Industry body slams automotive franchising draft

Industry body slams automotive franchising draft
Industry body slams automotive franchising draft

Industry bodies have slammed the government’s automotive franchising draft, suggesting the proposed changes will have “very little effect” on new car dealers.

In a statement released on Monday, the Australian Automotive Dealer Association (AADA) labelled the draft as lacklustre, implying that global manufacturers were taking advantage of the lax conditions.

“Australia’s car dealers need strong regulatory protections, similar to those in force in other advanced countries. Unfortunately, the regulations as drafted will have very little effect on the status quo,” James Voortman, CEO of the AADA said.

“Global car manufacturers are using Australia’s lax regulatory regime to squeeze their dealers and they see our market as an ideal place where they can experiment with alternative distribution models, usually at the expense of dealers. Such behaviour is simply not possible in a country like the United States which does have strong automotive franchise laws.”

The AADA response came just hours after global automotive giant GM revealed plans to axe Aussie car icon Holden, closing dealerships and putting jobs at risk nationwide. While not a direct effect of the release of the automotive franchising draft, Holden’s exit from the Australian market does signal a watershed moment for the domestic industry, which has been under review for some time.

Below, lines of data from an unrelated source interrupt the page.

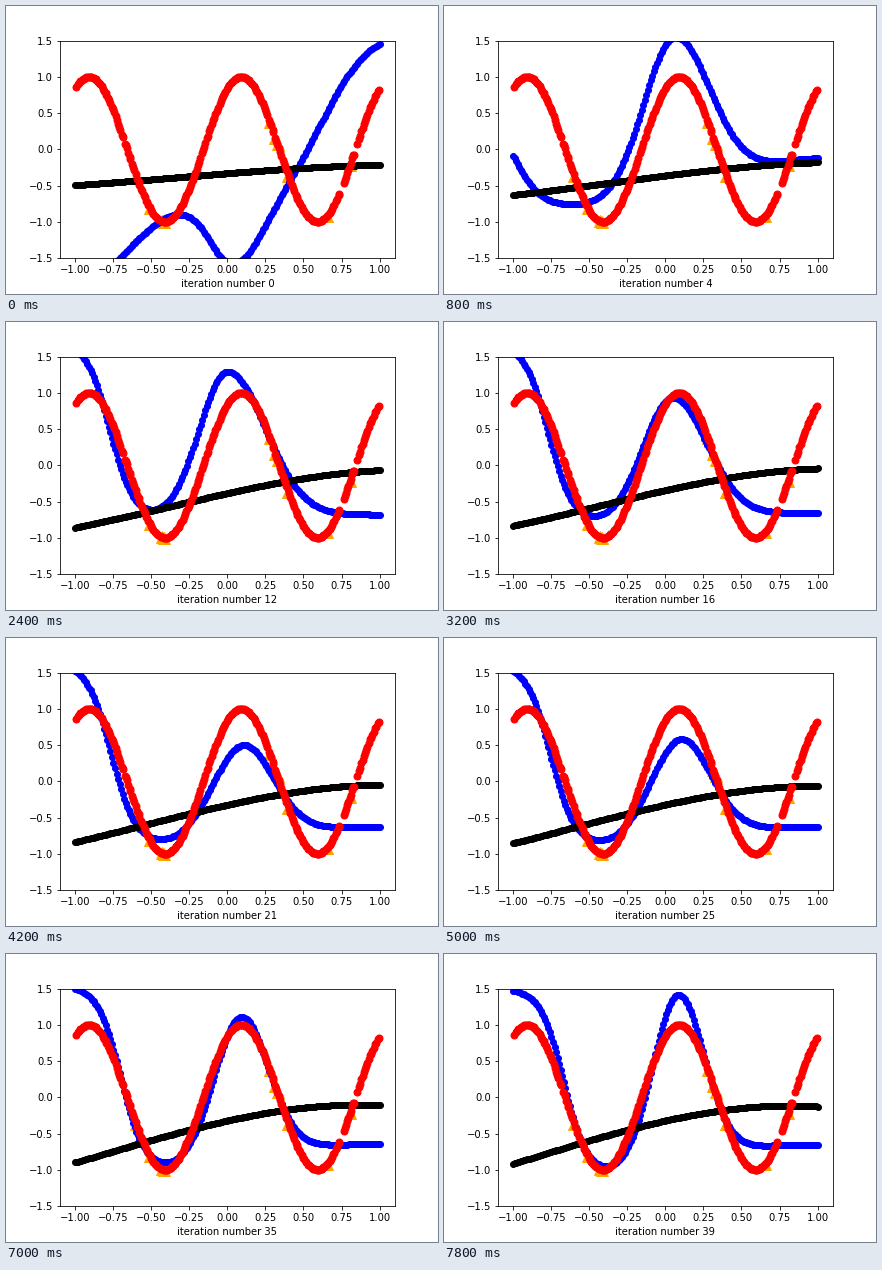
These frames come from a looping animation (432x288 px, 8 s). A matplotlib script:

```python
import numpy as np
import matplotlib.pyplot as plt
from matplotlib.animation import FuncAnimation

FRAMES = 40

# Blue curve: left plateau, floor and right plateau joined by two steps,
# plus one bump. Each entry shapes the curve at that iteration:
# left, step centre, step width, floor, step centre, right,
# bump centre, bump height, bump width on its left and right side
SHAPES = {
    0: (-2.0, -.64, .30, -.72, .64, 1.65, .04, -.90, .21, .27),
    4: (.45, -.98, .16, -.78, .50, -.10, .06, 2.29, .29, .35),
    12: (1.75, -.775, .16, -.75, .25, -.68, 0, 2.03, .265, .35),
    21: (1.65, -.765, .16, -.88, .25, -.63, .10, 1.31, .285, .28),
    39: (1.50, -.67, .15, -1.06, .25, -.65, .08, 2.37, .235, .245),
}


def step(x, centre, width):
    return (1 + np.tanh((x - centre) / width)) / 2


def shape_at(i):
    """Shape between two entries; the last stretch starts slowly."""
    keys = list(SHAPES)
    k = min(np.searchsorted(keys, i, side='right'), len(keys) - 1)
    start, end = keys[k - 1], keys[k]
    u = (i - start) / (end - start)
    if end == keys[-1]:
        u **= 1.6
    a, b = np.array(SHAPES[start]), np.array(SHAPES[end])
    return a + (b - a) * u


def adapted(x, i):
    left, a, wa, floor, b, right, p, h, w_left, w_right = shape_at(i)
    width = np.where(x < p, w_left, w_right)
    return (floor + (left - floor) * (1 - step(x, a, wa))
            + (right - floor) * step(x, b, .3)
            + h * np.exp(-((x - p) / width)**2))


def initial(x, i):
    """Black curve: it tilts up early on and bends slowly."""
    base = -.322 - .08 * np.exp(-((i - 9) / 6)**2)
    tilt = .165 + .3 * min(i / 12, 1)
    bend = .025 + .0045 * i
    return base + tilt * (x - .15 * x**3) - bend * x**2


def wave(x):
    return np.sin(2 * np.pi * x + 1)


def sample_points():
    """Slightly uneven samples with a few holes."""
    rng = np.random.default_rng(4)
    x = np.linspace(-.993, .995, 240)
    x[1:-1] += rng.uniform(-.0025, .0025, len(x) - 2)
    for lo, hi in ((-.687, -.670), (.735, .765), (.829, .853)):
        x = np.append(x[(x <= lo) | (x >= hi)], (lo, hi))
    return np.sort(x)


fig, ax = plt.subplots(figsize=(6, 4), dpi=72)
fig.subplots_adjust(left=.125, right=.9, bottom=.125, top=.88)
ax.set_xlim(-1.1, 1.1)
ax.set_ylim(-1.5, 1.5)

grid = np.linspace(-1, 1, 200)
train = np.array([-.60, -.51, -.43, -.415, .28, .315, .33, .40, .655, .805])
dense = sample_points()

ax.plot(train, wave(train), '^', color='orange', markersize=12)
blue, = ax.plot([], [], 'o', color='blue')
black, = ax.plot([], [], 'o', color='black')
ax.plot(dense, wave(dense), 'o', color='red', markersize=7)
label = ax.set_xlabel('iteration number 0')


def draw(i):
    blue.set_data(grid, adapted(grid, i))
    black.set_data(grid, initial(grid, i))
    label.set_text(f'iteration number {i}')
    return blue, black, label


anim = FuncAnimation(fig, draw, frames=FRAMES, interval=200,
                     init_func=lambda: draw(0), repeat=True, repeat_delay=0)
plt.show()
```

Deconstructing the automotive franchising draft

Since 2019, the federal government has sought to drastically alter regulations pertaining to the industry, with a particular focus on franchised dealerships.

The regulations aim to improve transparency by amending the Franchising Code of Conduct (the Code), and follows the finalisation of a Regulation Impact Statement which considered how best to address dealers’ concerns with their franchising relationships with car manufacturers.

Minister for Industry, Science and Technology Karen Andrews said that government was committing to restructuring the Code to better protect automotive franchisees.

“Introducing an automotive specific section to the Franchising Code of Conduct will allow the sector to have tailored requirements, while ensuring it remains consistent with the Franchising Code that is currently under review.

“The franchise sector makes a significant contribution to the Australian economy, and we know when they are supported more jobs are created for hardworking Australians.”

However, while intentions are positive, Voortman said the automotive franchising draft put forward is far from ideal.

“The biggest factor influencing the power imbalance is insecurity of tenure for dealers. It was identified by the ACCC as an issue of concern in its retail market study, but to date it has been left out of the draft regulations,” he said.

“It is so important that these regulations are bolstered before they are finalised, particularly at this time when sales of new cars have been going backwards for 22 months and a number of regional dealerships have had to close their doors.”

The AADA head went on to suggest that fast food franchisees have better operating conditions than car dealers, indicating the issue was more widespread than publicly acknowledged.

“There are dealers in Australia who over the course of many years have invested millions of dollars in facilities, stock and equipment at the behest of manufacturers, only to be given a one-year agreement,” he said.

“To put that into perspective there are fast food franchisees with substantially lower capital investment requirements which are given 20-year agreements by their franchisor.”

Proposed changes

While the government’s automotive franchising draft has come under fire, not only from Voortman and the AADA but the wider dealership industry, the release of the initial amendments is a step towards reform.

Voortman acknowledged that certain aspects of the automotive franchising draft had merit, but further consultation was needed.

“While we acknowledge improvements in end of term obligations, manufacturers are still not required to purchase back the stock which they have compelled their dealers to purchase from them,” he said.

The AADA is advocating for strengthened conditions for new car dealers and franchisees, particularly with regard to dealers being denied warranty payments and manufacturers pressuring dealers to dismiss Australian Consumer Law claims from customers.

The government is accepting submissions and feedback on the automotive franchising draft until 13 March, at which time amendments will enter the finalisation process.